I’m just going to cut right to the chase. I’m not going to waste words trying to build up to a huge climax. Let’s get right to it. I recently ate humble pie, and it’s awful! Believe me, you don’t want the “recipe” for this one. Take me at my word…do everything you can to avoid ever having to chew one morsel of the thing. It’s not worth the “extra calories”.
A disclaimer for my English as a Second Language readers: “humble pie” is an expression in the English language meaning “to face humiliation and subsequently apologize for a serious mistake”. No – it’s not an actual dessert.
I digress. In all seriousness, I can say that I’ve always felt I relate well to all kinds of people. What’s pretty comical about that statement is that I’m an introvert. People that have met me “in real life” are typically shocked by that admittance. Allow me to explain… I’m not shy. I’m not afraid of people. Yes…I am a public speaker and don’t mind sharing before a crowd. But…here’s where the introverted part of me really shows up…I get renewed and reenergized by alone time. While I truly love people, my energy is sapped when I have to be around people for too long and don’t get quality quiet time alone.
I digress again. Back to the relating to people statement. In my childhood, I had friends in “all crowds”. I was not a clique person. While I hung out mostly with people I had the most classes with or did extracurricular activities with (at least by the time I was in high school), I truly had friends from all walks of life. That was something that actually made me happy. I have always loved humanity and can typically find something good in all people. It also didn’t hurt that I came from a background of dysfunction and abuse and learned early on to treat people with respect and love, because you never know what they might be secretly dealing with.
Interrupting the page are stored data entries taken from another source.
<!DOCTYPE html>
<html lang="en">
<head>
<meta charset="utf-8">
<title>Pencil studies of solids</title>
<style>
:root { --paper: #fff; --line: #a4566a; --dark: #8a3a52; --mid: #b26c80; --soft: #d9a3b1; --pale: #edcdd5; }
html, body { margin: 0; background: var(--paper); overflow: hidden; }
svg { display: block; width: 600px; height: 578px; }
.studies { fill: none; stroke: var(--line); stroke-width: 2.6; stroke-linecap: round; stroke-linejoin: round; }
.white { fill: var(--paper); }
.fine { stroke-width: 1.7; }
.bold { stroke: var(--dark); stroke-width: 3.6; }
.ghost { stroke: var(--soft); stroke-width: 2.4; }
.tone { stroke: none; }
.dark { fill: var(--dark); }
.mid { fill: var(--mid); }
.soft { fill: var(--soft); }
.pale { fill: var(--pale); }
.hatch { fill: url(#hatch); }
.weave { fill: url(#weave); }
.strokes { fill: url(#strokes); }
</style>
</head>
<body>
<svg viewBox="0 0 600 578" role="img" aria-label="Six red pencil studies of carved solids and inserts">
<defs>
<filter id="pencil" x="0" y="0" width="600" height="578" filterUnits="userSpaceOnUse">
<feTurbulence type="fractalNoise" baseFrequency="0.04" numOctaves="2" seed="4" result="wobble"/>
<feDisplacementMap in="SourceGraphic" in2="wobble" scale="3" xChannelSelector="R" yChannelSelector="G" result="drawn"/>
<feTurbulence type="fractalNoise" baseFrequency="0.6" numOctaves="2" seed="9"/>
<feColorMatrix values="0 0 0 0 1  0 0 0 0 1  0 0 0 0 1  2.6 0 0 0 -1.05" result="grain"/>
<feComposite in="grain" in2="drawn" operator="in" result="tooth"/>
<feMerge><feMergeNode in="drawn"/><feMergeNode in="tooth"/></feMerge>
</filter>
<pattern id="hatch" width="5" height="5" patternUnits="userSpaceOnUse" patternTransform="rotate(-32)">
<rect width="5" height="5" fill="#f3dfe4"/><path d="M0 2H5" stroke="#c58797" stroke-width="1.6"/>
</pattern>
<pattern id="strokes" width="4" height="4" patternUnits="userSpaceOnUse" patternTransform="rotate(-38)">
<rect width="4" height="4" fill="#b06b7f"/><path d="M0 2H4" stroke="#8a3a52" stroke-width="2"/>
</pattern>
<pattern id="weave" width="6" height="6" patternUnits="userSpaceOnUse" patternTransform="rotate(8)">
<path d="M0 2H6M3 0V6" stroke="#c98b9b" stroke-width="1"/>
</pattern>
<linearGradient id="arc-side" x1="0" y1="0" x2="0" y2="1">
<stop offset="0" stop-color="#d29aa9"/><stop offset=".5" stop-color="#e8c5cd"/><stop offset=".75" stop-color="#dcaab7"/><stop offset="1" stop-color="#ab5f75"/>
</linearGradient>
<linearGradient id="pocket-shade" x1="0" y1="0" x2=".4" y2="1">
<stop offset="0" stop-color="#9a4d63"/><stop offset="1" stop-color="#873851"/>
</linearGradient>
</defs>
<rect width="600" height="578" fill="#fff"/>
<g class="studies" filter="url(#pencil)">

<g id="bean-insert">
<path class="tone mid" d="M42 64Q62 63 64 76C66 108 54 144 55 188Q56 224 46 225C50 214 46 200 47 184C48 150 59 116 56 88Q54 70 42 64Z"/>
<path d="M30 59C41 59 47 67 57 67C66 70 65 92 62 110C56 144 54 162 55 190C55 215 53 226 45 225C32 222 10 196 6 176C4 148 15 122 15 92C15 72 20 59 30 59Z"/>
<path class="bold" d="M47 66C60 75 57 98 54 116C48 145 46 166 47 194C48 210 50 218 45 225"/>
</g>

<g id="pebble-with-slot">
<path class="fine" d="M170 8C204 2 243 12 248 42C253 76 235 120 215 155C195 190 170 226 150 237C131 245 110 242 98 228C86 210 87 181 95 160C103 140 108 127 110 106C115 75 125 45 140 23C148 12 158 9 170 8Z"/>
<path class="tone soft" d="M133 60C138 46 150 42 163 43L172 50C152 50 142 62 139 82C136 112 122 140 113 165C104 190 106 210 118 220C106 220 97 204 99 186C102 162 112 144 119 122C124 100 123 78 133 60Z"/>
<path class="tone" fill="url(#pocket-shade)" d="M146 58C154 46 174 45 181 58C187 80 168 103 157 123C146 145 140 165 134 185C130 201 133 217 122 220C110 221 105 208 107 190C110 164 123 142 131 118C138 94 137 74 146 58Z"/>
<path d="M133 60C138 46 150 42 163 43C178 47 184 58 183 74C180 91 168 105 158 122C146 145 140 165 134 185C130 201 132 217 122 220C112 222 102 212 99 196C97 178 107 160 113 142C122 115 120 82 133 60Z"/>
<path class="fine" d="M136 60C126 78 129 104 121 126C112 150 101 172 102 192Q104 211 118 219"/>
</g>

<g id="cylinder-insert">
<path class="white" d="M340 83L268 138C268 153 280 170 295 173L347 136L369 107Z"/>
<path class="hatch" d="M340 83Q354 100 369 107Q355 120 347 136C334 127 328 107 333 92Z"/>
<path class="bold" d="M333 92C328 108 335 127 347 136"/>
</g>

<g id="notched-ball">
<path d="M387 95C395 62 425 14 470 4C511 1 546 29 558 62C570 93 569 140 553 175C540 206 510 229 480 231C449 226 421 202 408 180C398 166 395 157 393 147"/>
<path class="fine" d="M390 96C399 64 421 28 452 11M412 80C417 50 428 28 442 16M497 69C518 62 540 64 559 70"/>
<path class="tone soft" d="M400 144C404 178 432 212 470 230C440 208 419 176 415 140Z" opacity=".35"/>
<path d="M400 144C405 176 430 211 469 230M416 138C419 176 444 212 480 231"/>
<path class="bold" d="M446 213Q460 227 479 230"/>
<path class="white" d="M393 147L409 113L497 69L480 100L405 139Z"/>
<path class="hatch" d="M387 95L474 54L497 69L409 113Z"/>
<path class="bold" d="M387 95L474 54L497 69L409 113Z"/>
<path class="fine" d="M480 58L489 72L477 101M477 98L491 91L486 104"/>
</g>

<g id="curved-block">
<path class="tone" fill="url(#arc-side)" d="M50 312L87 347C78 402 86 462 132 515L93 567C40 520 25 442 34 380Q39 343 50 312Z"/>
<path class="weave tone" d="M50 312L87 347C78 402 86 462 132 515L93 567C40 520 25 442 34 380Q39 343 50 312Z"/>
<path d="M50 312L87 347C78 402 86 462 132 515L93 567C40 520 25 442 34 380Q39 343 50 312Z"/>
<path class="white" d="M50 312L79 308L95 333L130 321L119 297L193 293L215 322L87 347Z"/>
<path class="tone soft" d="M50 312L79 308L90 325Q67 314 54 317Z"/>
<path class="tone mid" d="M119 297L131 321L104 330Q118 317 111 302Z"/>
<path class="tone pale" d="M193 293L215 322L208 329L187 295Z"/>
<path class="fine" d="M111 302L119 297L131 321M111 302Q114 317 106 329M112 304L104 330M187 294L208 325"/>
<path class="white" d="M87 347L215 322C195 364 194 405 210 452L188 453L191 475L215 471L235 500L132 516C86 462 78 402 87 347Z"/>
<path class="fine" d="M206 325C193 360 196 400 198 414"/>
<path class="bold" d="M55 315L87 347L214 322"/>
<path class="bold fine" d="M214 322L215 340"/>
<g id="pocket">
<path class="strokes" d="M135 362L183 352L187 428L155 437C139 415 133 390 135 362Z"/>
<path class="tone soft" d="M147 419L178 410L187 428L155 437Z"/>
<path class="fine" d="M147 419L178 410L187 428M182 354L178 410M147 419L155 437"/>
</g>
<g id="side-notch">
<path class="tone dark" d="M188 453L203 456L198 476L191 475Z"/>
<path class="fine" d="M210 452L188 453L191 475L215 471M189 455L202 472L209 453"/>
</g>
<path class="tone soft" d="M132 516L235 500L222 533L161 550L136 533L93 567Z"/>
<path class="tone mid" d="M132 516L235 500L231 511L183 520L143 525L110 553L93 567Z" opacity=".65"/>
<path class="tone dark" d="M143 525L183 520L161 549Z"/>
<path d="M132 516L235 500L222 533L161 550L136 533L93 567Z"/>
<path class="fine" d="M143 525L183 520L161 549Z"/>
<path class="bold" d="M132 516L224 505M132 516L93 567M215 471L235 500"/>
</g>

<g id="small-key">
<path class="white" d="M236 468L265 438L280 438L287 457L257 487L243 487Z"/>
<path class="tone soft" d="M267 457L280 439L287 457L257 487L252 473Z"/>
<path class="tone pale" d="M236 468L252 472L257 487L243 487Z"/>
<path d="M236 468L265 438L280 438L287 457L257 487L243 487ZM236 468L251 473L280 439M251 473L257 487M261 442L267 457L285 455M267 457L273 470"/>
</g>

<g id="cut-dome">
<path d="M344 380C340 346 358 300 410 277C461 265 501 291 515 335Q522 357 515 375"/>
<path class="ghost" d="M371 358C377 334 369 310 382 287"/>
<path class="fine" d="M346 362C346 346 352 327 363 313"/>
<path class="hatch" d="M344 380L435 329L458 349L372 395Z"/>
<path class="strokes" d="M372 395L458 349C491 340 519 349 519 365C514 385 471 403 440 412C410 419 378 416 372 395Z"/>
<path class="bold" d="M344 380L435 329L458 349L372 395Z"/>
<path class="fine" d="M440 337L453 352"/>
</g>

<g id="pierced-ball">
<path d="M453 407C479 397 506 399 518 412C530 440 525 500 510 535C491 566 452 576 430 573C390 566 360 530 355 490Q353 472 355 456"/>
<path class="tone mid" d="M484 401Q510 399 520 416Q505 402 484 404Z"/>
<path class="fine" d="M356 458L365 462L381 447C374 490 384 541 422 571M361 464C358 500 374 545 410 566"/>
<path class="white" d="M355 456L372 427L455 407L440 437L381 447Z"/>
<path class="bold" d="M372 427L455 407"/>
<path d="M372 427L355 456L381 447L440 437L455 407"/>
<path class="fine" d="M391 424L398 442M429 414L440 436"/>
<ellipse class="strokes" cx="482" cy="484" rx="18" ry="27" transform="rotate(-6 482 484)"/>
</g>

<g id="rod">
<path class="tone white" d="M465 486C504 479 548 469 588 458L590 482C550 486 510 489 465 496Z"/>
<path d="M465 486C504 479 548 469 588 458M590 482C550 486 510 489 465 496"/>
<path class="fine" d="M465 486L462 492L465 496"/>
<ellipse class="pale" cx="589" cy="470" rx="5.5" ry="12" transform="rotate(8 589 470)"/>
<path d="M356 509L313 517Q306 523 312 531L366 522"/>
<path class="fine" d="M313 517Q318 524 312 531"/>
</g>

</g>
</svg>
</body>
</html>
As I grew older and entered the world of adulthood, I felt I maintained that sense of character…always trying to cheer for the underdog, to be compassionate towards those not deserving of compassion, and to not pass judgment on anyone. I felt I carried out that role well. At least, that’s what I thought.
It wasn’t until I experienced my first (and hopefully only) piece of humble pie did the Lord truly reveal the ugliness of my heart. It’s easy to say I’m one way, but what do I secretly think about that person? You know the type? Perhaps it’s…
*the person waiting on the street corner with a cardboard sign
*the single mom or dad in line at the grocery store paying for groceries with food stamps only to follow the food stamp purchase with a cash purchase for alcohol and cigarettes
*the child in your son or daughter’s classroom who continually brings your child to tears with crass comments
*the angry senior citizen working in the fast food drive-thru well past the “normal” retirement age
*the group of moms who get together for weekly playdates with their toddlers to gossip about why you can’t join them again
*the family who always shows up late for every event with another lame excuse for their tardiness
Maybe you’ve never secretly judged anyone in the above examples, but perhaps you can think of another example that better fits what I’m trying to get across. We all do it. Admit it. Maybe not routinely, but we all judge people who aren’t like us. We make pre-conceived opinions about why a person does what they do, why they behave the way they do, what they could have done differently to avoid a situation they now find themselves in. We also make “I’ll never…” statements. You know the ones. “I may do ______ (you fill in the blank), but I’ll never do ________ (again, fill in the blank).” I’ve done it too. And recently, I found myself face-to-face with a situation I just knew I’d never personally experience. That’s when I ate the humble pie.
God graciously and mercifully reminded me that this sanctification process is tough work. He can’t fully use me – at least not in the way He intends to – until I come to the end of myself. I ate the humble pie. I came face-to-face with my ugliness. I had to repent of my sinful nature…of the pride still living inside me, and it was then God spoke to my heart,
And now, my daughter, we can really get to work. My plans for you have only just begun.
I caution you, with love…to never say never. Just when you think you’ll never find yourself in a specific situation is the exact time God might choose to show you otherwise. Allow me to spare you the heartache of eating that humble pie. But, if you have already eaten it, just know there is still hope. God hasn’t given up on you, so you shouldn’t give up on yourself. Repent of your sin, graciously accept whatever “punishment” might come as a penalty for your sin, dust yourself off, and walk forward in victory, because the battle has already been won!